The R/V Laurence Gould (henceforth “Larry G.”) will be leaving the pier in Punta Arenas in 45 minutes. I joined the ship’s company yesterday afternoon, and have still been trying to find my way around. It’s great to be on a ship again, but this is an entirely different experience. Compared to the SSV Seamans, this ship is enormous–there are four levels below decks, multiple decks above, a giant bridge, a few cranes, and (get this!) a sauna. Compared to a few of the other ships in port here, though, Larry G. seems pretty tiny. We’re right next to the R/V Palmer, which is like the monster-sized sister to the Gould. Across the pier is a gargantuan Japanese fishing vessel.
So far our only job has been to get all of our gear organized and tied down in preparation for “The Crossing,” which is the ominous-sounding title for the four days we’ll spend going across the Drake Passage. The Drake is the expanse of ocean between the tip of South America and the tip of the Antarctic Peninsula. It has some of the most notoriously rough seas in the world, because the Antarctic Circumpolar Current must squeeze between the two continents.
Today I had a chance to get off the ship and explore Punta Arenas a bit. My day included:
– rubbing the bronze toe of a large statue of Magellan. This will apparently grant me a safe passage through the Strait on my way south.
– running around town looking for some lost luggage, which I found in a hotel where Shakleton himself once set foot (it was a municipal building at the time of his rescue from the Antarctic)
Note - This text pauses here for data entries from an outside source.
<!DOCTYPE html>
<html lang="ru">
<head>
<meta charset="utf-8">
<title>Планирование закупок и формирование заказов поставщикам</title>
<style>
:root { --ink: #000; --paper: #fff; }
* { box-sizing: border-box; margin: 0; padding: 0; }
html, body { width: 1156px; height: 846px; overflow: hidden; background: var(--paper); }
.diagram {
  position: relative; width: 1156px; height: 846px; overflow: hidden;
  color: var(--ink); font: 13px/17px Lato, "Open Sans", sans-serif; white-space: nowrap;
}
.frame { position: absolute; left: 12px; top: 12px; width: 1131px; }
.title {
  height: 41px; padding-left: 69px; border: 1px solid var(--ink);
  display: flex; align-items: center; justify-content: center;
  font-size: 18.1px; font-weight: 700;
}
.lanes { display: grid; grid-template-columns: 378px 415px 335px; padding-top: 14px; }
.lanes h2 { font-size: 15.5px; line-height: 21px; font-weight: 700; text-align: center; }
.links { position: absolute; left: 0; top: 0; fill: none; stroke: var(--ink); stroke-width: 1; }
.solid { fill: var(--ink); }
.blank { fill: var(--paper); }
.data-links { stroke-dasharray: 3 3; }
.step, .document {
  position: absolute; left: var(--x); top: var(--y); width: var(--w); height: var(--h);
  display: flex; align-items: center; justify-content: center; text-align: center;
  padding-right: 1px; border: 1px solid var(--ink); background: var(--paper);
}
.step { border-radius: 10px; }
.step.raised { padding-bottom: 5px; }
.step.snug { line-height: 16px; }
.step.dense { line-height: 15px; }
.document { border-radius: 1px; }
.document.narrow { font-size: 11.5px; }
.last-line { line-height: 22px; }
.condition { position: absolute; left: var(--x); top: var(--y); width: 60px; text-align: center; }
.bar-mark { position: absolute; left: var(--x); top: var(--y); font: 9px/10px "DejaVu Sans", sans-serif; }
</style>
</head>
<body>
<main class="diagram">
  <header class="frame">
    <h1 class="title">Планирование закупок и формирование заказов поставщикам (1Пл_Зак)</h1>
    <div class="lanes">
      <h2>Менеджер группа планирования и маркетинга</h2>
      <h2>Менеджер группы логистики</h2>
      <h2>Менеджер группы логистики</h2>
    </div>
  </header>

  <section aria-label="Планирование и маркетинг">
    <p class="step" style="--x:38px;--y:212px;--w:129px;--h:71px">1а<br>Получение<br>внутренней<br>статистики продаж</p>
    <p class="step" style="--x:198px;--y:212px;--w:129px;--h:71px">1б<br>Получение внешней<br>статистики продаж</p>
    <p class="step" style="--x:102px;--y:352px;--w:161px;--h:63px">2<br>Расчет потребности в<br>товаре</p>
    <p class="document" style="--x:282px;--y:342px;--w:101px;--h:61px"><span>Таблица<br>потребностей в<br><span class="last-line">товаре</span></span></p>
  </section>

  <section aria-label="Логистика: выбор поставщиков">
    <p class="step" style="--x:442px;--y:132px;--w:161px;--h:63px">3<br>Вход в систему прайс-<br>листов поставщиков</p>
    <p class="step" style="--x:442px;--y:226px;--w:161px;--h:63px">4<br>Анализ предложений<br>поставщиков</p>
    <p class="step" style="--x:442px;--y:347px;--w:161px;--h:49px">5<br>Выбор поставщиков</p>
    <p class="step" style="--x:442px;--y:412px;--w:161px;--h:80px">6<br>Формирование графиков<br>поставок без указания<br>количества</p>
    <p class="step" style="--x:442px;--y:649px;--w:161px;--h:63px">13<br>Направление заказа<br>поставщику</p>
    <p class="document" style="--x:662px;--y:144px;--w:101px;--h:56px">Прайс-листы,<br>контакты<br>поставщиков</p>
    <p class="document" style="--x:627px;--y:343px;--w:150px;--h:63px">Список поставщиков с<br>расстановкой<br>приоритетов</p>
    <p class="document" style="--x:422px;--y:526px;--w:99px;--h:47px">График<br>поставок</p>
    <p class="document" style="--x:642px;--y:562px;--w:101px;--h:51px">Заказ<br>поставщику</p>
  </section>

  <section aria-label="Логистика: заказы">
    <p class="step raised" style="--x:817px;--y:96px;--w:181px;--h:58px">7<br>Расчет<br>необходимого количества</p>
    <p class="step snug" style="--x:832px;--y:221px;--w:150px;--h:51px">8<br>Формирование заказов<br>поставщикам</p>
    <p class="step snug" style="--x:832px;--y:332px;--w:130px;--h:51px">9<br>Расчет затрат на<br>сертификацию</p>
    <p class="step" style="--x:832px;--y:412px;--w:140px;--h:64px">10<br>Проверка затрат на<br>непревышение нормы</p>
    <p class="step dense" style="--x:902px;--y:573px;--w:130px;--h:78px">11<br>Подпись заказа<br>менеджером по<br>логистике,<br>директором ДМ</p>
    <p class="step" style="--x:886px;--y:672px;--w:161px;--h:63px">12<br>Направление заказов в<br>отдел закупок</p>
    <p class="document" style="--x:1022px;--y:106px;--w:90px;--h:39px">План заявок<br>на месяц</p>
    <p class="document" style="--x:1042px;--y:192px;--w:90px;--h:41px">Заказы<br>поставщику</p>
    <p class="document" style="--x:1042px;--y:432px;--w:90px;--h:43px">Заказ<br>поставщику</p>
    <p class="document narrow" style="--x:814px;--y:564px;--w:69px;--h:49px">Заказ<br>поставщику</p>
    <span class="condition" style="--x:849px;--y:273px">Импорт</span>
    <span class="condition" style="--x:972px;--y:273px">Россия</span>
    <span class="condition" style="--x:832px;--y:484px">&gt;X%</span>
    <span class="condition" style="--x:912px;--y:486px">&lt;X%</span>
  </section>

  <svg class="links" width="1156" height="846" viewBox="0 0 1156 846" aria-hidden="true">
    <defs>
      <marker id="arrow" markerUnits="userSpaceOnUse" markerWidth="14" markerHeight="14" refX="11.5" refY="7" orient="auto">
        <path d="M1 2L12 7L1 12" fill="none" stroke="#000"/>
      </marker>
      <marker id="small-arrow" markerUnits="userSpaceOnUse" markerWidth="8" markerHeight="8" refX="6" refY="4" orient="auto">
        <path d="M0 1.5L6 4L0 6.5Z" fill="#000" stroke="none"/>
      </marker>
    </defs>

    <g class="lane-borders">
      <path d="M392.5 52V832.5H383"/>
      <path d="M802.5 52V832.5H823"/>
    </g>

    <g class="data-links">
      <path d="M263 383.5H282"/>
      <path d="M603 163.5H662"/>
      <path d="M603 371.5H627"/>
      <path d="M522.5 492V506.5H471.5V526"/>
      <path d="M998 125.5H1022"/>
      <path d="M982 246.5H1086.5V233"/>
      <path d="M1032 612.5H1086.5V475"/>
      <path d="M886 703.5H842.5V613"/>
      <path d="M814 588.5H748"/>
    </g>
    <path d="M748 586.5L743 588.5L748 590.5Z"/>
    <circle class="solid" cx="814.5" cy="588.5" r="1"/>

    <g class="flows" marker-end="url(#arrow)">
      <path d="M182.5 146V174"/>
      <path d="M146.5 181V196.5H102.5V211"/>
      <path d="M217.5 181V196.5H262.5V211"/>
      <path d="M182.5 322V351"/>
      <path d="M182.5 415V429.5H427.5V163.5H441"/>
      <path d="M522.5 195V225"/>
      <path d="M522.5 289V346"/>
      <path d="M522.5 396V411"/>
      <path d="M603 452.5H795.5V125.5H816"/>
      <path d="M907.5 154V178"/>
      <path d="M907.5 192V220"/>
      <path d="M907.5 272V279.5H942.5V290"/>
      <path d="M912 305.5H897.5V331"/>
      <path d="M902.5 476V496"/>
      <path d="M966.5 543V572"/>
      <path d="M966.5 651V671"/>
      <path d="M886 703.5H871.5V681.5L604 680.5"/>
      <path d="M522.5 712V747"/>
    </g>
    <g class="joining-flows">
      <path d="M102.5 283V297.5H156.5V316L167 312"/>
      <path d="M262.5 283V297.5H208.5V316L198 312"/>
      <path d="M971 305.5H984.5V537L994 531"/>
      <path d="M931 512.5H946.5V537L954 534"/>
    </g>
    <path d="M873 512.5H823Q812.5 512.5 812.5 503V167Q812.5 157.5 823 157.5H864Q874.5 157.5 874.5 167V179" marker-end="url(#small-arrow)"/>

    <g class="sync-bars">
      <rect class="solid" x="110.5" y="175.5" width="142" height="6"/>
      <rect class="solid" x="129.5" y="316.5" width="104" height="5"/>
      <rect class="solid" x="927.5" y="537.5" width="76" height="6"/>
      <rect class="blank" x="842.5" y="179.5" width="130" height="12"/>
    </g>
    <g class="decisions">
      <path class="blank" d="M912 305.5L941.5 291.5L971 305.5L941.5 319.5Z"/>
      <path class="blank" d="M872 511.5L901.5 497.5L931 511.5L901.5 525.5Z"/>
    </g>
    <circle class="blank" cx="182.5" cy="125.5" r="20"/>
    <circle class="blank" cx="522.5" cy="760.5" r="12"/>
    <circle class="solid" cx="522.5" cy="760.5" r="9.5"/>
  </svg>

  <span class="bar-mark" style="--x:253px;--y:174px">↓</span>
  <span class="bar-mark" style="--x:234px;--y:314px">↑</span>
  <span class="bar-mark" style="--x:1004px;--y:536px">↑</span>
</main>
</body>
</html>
– wandering through a colony of penguins that live on grass and burrow into the dirt.
– 40-knot winds.